▸ **What is needed**
Read through the listing below and copy each line in which the word "blush" occurs.

▸ **Record set**
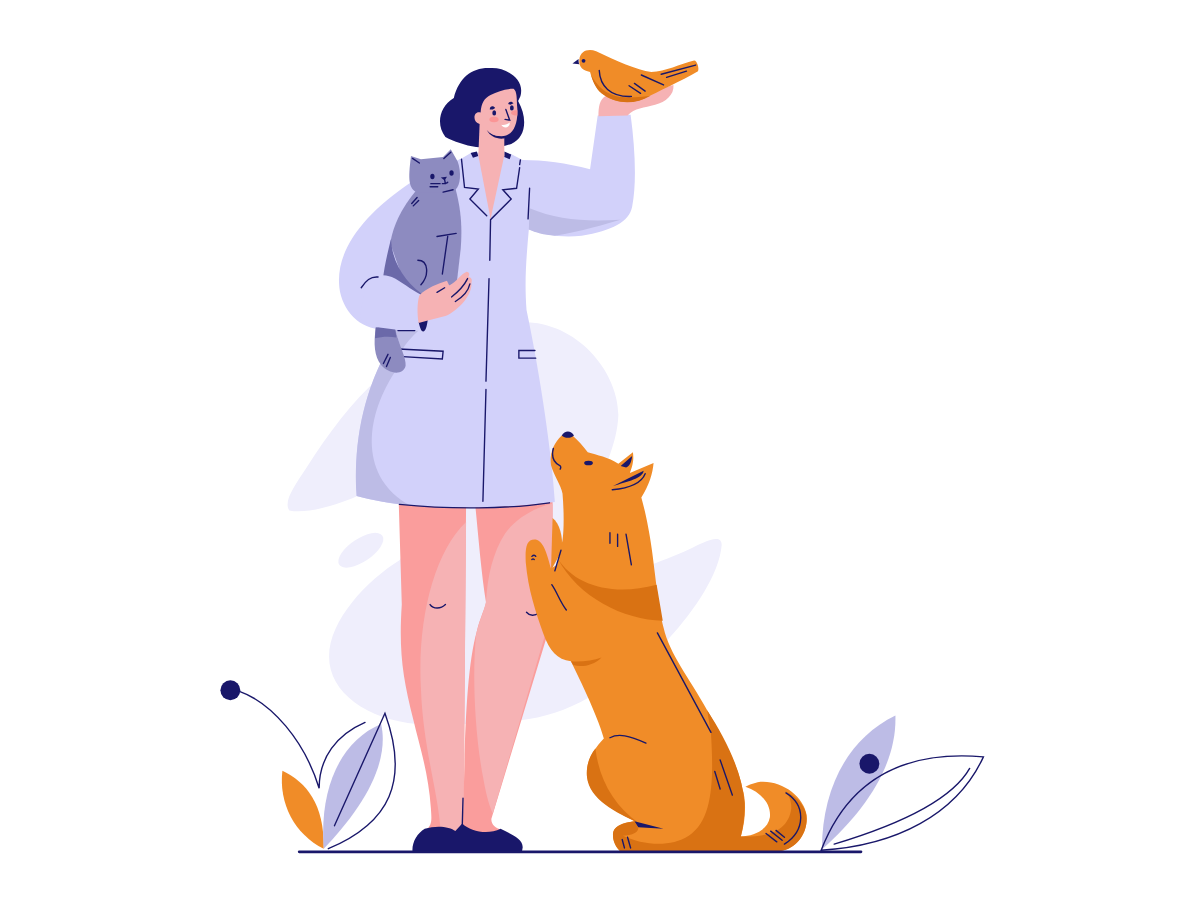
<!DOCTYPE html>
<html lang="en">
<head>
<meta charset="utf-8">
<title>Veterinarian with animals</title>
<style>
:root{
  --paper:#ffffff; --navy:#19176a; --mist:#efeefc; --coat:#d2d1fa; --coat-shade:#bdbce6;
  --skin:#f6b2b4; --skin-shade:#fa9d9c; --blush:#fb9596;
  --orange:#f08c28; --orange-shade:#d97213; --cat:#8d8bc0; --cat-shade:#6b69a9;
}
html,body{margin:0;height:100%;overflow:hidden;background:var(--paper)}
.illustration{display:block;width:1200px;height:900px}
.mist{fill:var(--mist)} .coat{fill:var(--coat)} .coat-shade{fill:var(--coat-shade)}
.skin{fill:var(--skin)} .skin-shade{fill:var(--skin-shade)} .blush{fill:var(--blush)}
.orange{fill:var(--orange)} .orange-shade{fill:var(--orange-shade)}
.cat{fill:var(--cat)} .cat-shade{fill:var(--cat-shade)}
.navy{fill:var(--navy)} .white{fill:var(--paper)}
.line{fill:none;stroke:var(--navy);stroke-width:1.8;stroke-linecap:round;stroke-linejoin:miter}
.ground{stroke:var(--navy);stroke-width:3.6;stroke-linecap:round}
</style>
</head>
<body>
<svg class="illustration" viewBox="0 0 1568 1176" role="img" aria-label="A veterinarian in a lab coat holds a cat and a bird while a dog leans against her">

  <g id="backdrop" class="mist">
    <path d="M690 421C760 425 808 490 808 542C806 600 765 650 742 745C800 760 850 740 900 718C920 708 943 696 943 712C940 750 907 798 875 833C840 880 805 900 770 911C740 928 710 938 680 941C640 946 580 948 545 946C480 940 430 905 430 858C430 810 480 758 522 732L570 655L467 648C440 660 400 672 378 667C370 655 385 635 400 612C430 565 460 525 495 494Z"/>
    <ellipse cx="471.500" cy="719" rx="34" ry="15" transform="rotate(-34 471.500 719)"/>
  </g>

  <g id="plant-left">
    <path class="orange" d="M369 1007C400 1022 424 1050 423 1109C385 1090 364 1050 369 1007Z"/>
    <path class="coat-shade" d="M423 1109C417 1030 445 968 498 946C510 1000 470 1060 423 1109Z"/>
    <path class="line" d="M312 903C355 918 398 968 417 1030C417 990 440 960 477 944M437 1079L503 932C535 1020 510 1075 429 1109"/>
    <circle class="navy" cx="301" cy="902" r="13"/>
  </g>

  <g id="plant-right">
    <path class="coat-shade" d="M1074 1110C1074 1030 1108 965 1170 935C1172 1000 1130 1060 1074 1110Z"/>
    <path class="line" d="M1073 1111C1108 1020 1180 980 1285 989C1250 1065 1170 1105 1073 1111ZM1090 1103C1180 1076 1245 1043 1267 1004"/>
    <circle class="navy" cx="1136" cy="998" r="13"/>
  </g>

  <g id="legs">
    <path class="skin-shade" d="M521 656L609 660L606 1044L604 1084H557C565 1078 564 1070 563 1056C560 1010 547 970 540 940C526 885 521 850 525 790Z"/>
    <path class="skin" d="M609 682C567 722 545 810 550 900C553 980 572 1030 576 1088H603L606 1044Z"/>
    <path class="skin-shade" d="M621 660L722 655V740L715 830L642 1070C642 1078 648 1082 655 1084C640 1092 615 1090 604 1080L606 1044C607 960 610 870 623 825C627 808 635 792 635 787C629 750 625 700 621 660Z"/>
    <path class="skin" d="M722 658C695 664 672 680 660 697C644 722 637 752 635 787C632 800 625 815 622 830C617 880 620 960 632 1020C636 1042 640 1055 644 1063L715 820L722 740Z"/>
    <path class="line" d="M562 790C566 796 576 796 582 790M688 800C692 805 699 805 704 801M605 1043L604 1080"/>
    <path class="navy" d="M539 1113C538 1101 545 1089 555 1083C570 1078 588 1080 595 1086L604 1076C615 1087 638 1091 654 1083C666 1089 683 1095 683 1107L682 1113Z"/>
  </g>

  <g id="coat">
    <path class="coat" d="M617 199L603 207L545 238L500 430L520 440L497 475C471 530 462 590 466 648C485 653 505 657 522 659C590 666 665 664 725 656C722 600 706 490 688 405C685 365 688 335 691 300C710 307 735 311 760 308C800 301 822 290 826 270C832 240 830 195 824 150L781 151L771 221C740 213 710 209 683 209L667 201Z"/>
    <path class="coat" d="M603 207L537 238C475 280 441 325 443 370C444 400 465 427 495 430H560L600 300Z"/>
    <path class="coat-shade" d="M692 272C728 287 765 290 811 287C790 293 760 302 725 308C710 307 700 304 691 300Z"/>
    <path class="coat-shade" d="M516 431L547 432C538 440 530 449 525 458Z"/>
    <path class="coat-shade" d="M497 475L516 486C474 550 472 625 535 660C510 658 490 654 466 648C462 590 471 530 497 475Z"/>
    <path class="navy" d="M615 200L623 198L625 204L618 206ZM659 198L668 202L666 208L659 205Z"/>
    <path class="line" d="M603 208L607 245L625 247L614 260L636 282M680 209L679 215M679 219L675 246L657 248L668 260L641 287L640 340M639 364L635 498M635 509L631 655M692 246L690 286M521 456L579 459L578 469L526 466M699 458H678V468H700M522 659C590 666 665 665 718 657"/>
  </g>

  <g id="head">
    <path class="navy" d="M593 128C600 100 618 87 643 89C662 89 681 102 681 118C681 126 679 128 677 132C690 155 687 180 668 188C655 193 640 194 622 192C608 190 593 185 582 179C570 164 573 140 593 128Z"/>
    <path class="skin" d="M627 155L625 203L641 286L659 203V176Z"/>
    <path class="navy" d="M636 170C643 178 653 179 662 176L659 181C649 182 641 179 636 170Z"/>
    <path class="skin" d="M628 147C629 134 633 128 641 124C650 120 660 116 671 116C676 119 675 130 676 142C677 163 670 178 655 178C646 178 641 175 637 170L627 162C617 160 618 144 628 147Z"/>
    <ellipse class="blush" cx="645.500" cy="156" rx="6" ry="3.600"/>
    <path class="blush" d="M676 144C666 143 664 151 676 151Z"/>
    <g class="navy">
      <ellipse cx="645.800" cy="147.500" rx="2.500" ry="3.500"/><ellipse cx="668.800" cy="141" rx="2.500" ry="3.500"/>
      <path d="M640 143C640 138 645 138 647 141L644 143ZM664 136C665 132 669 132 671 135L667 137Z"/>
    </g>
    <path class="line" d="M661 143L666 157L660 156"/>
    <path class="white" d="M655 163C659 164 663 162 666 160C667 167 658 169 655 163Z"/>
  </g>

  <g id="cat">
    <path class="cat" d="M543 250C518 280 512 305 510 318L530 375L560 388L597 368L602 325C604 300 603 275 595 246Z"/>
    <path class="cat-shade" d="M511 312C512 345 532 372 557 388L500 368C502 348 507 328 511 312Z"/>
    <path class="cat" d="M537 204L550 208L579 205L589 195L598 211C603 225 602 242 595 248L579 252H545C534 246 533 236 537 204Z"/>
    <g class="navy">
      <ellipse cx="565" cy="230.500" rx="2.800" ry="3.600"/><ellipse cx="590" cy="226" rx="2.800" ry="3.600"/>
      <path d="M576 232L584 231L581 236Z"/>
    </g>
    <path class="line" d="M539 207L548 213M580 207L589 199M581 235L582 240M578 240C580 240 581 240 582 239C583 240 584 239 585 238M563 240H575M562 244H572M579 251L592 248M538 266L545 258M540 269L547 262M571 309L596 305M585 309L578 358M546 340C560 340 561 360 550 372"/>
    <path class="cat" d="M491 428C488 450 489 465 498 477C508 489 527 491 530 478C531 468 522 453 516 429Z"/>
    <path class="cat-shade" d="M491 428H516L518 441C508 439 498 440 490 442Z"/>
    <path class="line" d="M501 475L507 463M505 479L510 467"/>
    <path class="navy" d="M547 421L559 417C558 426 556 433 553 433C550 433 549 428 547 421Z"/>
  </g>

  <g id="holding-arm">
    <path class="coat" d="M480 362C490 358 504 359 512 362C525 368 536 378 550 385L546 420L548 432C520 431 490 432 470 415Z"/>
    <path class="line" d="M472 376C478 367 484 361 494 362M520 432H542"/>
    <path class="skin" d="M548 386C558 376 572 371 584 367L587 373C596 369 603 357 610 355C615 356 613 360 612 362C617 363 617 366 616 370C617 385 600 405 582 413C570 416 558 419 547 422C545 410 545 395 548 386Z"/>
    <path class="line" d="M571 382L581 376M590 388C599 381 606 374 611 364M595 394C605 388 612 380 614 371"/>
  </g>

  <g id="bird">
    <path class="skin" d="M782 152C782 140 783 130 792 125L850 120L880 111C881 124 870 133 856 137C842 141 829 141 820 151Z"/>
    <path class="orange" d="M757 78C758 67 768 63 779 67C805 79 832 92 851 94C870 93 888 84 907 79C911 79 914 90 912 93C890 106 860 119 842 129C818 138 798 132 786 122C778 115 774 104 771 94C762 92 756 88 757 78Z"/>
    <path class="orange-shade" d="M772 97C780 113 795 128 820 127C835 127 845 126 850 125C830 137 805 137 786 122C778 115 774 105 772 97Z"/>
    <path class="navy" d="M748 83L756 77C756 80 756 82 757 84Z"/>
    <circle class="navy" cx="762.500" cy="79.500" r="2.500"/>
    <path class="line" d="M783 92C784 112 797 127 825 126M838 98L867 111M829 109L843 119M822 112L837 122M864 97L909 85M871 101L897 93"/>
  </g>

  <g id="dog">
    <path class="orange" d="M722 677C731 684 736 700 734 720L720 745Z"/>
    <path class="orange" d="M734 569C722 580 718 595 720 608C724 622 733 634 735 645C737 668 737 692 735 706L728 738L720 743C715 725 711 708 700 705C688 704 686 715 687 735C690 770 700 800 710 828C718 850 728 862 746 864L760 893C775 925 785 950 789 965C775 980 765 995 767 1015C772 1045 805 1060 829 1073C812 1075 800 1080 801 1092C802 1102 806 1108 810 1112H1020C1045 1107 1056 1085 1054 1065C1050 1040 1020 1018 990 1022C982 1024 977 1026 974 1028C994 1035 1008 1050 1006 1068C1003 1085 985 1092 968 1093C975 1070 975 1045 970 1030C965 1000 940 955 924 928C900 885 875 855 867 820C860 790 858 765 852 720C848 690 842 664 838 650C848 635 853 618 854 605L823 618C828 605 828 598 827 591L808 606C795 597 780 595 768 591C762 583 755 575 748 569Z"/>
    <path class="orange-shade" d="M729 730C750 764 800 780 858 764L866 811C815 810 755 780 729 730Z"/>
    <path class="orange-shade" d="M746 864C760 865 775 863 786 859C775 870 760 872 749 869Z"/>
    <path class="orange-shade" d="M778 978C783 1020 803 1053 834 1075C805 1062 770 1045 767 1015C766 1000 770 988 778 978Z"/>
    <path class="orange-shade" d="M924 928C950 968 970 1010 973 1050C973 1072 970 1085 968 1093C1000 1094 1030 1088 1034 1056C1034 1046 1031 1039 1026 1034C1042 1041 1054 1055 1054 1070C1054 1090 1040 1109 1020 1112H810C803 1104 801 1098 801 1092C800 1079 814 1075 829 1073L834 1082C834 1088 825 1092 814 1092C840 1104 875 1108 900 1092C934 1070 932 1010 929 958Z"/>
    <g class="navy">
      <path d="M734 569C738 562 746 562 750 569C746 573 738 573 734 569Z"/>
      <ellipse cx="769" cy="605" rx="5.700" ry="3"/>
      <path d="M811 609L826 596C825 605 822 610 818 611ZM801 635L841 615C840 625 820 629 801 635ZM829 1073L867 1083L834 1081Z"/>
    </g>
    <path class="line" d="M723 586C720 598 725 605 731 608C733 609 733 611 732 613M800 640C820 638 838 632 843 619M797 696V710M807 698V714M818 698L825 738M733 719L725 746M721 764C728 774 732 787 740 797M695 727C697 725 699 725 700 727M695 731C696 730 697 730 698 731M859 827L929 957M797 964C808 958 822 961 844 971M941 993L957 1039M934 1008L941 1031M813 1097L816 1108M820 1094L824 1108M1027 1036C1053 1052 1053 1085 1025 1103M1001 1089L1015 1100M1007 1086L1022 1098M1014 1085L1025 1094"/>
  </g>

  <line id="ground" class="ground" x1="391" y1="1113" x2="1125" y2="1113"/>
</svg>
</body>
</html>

▸ **Output below**
  --skin:#f6b2b4; --skin-shade:#fa9d9c; --blush:#fb9596;
.skin{fill:var(--skin)} .skin-shade{fill:var(--skin-shade)} .blush{fill:var(--blush)}
    <ellipse class="blush" cx="645.500" cy="156" rx="6" ry="3.600"/>
    <path class="blush" d="M676 144C666 143 664 151 676 151Z"/>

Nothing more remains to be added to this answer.